[PROVIDED DATA Boundary: Start]
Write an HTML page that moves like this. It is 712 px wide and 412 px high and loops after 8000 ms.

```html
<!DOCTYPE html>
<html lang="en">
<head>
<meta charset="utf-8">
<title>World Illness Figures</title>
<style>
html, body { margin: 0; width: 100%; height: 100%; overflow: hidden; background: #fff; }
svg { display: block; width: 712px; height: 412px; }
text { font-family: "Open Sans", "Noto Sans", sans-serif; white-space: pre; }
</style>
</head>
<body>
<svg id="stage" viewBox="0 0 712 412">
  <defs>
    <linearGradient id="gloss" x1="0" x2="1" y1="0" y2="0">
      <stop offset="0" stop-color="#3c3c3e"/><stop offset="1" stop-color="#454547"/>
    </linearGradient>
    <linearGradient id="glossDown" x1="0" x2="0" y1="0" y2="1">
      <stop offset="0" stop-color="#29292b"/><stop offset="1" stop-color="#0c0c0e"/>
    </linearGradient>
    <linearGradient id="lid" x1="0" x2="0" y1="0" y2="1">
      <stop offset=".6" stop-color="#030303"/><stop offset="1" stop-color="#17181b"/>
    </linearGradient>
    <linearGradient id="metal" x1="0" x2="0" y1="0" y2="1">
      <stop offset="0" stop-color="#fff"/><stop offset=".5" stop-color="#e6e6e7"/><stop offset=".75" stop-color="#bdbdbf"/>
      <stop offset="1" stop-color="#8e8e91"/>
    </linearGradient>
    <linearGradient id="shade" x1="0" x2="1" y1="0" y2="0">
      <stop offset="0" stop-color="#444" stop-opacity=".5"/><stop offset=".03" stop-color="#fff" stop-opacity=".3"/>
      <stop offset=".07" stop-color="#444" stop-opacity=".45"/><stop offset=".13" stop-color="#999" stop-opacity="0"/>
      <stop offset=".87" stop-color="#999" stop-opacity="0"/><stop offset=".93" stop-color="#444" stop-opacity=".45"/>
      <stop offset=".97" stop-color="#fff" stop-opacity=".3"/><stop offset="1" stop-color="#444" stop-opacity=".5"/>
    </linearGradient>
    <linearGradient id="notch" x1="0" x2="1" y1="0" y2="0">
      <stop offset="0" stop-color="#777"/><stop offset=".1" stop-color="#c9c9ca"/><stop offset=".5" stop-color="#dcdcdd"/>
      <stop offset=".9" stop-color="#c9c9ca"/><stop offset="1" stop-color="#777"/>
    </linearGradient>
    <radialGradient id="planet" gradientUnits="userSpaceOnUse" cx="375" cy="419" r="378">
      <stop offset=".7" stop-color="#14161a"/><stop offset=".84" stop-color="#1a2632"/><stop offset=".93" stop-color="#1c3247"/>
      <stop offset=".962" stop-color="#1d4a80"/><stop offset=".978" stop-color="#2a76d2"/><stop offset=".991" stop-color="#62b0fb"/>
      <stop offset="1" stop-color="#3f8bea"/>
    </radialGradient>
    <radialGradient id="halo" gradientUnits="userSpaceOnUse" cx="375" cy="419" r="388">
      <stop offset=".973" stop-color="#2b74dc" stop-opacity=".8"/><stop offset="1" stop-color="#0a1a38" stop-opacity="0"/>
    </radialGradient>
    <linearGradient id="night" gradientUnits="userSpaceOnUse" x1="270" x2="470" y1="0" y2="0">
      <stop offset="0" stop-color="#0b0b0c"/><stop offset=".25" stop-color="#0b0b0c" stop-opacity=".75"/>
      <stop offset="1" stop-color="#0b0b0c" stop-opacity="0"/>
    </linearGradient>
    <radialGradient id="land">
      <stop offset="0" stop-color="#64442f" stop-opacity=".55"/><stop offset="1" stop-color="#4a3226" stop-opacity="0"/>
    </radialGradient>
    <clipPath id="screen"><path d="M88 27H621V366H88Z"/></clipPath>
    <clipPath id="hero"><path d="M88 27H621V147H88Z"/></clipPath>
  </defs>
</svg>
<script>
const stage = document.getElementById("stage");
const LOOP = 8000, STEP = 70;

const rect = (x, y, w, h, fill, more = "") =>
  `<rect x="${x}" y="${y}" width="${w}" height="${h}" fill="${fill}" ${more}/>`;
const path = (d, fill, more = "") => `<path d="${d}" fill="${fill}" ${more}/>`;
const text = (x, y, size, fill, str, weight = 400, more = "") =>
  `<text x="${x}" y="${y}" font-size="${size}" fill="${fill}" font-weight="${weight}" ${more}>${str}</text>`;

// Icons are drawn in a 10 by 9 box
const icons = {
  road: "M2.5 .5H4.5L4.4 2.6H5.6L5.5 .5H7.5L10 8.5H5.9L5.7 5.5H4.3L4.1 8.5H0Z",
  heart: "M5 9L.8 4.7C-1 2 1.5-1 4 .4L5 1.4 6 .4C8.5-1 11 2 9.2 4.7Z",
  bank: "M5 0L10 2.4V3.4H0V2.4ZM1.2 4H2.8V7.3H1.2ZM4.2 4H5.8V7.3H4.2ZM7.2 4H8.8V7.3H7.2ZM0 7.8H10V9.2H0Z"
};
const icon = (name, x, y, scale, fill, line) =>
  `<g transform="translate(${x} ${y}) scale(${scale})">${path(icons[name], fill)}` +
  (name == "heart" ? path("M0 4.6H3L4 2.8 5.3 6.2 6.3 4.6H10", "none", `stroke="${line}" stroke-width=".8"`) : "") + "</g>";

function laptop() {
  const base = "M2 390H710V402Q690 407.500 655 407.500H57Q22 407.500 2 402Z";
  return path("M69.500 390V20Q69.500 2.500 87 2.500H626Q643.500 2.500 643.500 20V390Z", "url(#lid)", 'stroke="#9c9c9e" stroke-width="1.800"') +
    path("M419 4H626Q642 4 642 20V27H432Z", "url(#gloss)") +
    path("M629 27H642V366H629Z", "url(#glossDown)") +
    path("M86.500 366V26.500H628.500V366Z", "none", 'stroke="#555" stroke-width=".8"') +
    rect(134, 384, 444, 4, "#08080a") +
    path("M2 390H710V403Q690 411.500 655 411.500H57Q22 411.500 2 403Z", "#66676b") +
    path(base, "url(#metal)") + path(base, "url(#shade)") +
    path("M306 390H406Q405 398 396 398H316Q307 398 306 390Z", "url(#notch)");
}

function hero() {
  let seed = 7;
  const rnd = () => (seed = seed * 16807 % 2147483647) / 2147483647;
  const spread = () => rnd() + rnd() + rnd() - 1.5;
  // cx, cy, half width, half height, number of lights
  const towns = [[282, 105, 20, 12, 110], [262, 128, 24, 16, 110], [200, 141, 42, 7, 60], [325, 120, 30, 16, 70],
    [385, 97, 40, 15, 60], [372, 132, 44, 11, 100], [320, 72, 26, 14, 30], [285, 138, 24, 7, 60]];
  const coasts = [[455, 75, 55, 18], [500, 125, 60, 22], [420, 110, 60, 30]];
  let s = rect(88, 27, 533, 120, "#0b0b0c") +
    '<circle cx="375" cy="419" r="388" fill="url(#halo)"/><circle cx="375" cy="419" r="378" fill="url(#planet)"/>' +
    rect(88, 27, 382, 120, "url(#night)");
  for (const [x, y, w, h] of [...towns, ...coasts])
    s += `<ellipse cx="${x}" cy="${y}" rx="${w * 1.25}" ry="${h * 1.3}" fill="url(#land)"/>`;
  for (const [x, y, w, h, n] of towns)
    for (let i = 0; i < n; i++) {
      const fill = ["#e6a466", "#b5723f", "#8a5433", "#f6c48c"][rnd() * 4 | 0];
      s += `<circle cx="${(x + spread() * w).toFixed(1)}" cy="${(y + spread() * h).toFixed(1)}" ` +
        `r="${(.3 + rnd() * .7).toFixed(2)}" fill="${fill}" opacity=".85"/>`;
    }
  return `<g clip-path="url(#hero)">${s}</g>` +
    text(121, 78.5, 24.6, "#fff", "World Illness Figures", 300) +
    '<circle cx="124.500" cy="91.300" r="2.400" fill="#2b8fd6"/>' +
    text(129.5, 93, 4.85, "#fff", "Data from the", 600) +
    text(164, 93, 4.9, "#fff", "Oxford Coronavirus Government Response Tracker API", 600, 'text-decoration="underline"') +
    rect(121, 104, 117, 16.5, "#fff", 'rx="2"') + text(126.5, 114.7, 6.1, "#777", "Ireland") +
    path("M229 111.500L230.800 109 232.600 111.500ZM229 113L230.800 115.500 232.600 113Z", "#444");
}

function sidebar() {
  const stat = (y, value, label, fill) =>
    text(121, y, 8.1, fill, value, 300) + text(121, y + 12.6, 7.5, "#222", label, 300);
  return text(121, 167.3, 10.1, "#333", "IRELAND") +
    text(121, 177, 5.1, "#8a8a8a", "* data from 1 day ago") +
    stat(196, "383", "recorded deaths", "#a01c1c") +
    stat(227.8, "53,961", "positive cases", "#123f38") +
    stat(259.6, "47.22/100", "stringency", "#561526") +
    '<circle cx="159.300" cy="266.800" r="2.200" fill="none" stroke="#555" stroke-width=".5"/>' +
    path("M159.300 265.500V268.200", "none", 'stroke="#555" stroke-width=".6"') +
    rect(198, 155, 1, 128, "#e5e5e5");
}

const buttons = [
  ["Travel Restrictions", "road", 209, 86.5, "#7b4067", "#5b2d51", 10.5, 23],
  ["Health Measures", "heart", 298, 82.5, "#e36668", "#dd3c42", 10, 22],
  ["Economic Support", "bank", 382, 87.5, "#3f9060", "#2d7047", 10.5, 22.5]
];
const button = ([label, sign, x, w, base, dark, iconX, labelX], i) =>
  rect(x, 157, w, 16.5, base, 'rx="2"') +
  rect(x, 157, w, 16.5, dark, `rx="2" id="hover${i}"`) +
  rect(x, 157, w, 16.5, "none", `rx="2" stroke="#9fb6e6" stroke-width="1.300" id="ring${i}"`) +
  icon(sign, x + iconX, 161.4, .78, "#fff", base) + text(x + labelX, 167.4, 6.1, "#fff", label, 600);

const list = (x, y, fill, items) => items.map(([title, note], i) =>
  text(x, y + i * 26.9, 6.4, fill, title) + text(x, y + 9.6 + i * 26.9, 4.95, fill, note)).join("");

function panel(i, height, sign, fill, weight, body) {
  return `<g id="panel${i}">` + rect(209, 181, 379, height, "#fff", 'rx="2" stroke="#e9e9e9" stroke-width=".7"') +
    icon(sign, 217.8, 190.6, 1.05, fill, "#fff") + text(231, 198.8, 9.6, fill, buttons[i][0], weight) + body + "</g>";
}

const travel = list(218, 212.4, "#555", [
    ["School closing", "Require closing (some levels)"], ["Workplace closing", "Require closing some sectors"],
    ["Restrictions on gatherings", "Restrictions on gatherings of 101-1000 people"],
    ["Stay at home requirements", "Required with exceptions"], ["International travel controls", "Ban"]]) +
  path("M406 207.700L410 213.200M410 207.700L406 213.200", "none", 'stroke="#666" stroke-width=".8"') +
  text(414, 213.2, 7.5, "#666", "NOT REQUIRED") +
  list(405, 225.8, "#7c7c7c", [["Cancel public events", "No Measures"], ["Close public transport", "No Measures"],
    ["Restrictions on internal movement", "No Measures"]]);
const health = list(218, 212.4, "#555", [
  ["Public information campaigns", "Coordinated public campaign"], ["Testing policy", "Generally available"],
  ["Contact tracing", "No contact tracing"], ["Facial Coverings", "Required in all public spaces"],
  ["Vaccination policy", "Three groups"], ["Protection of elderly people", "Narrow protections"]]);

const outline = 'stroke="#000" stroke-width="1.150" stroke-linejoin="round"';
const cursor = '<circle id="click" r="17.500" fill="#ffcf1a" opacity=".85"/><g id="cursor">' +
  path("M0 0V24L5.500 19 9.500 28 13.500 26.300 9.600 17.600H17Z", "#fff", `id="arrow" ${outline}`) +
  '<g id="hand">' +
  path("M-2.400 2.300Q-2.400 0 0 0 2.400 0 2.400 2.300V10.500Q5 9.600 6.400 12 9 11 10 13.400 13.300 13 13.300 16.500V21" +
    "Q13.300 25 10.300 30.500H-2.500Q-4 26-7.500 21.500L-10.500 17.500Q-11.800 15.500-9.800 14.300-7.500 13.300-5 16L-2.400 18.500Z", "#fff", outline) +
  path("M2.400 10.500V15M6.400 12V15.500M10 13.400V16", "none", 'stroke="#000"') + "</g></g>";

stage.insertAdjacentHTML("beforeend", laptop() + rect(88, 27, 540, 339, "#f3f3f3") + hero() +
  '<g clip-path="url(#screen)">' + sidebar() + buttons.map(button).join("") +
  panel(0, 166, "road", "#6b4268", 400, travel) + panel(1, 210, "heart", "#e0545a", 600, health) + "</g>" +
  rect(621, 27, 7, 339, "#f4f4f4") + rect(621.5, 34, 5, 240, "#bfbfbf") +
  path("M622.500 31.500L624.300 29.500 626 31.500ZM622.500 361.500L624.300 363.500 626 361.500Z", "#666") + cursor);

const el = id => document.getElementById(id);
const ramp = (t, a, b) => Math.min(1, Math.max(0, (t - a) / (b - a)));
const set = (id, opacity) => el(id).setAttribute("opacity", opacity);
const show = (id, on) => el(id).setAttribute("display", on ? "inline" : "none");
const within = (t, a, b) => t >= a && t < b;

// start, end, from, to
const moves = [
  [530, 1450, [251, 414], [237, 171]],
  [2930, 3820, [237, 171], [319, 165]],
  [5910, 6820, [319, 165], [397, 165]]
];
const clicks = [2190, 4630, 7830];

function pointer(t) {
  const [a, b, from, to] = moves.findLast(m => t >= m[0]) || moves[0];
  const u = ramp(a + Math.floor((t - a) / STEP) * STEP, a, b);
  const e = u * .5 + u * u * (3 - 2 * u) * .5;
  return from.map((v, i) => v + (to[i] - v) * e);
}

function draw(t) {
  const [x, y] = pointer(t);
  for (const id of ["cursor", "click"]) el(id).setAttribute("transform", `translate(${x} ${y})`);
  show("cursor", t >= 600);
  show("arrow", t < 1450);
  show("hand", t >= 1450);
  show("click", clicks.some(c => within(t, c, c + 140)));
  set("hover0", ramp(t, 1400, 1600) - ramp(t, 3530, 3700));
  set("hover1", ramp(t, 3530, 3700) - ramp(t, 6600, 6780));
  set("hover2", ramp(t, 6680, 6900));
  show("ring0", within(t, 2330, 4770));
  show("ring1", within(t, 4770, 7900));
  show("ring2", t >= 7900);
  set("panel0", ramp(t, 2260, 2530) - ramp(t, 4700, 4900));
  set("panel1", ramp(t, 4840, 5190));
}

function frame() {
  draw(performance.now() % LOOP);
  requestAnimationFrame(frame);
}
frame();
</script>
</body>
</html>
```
[PROVIDED DATA Boundary: End]
• [EXERCISE DIRECTIONS]: Copy each line from the data that features the string "show".

• [RESPONSE AREA]:
const show = (id, on) => el(id).setAttribute("display", on ? "inline" : "none");
  show("cursor", t >= 600);
  show("arrow", t < 1450);
  show("hand", t >= 1450);
  show("click", clicks.some(c => within(t, c, c + 140)));
  show("ring0", within(t, 2330, 4770));
  show("ring1", within(t, 4770, 7900));
  show("ring2", t >= 7900);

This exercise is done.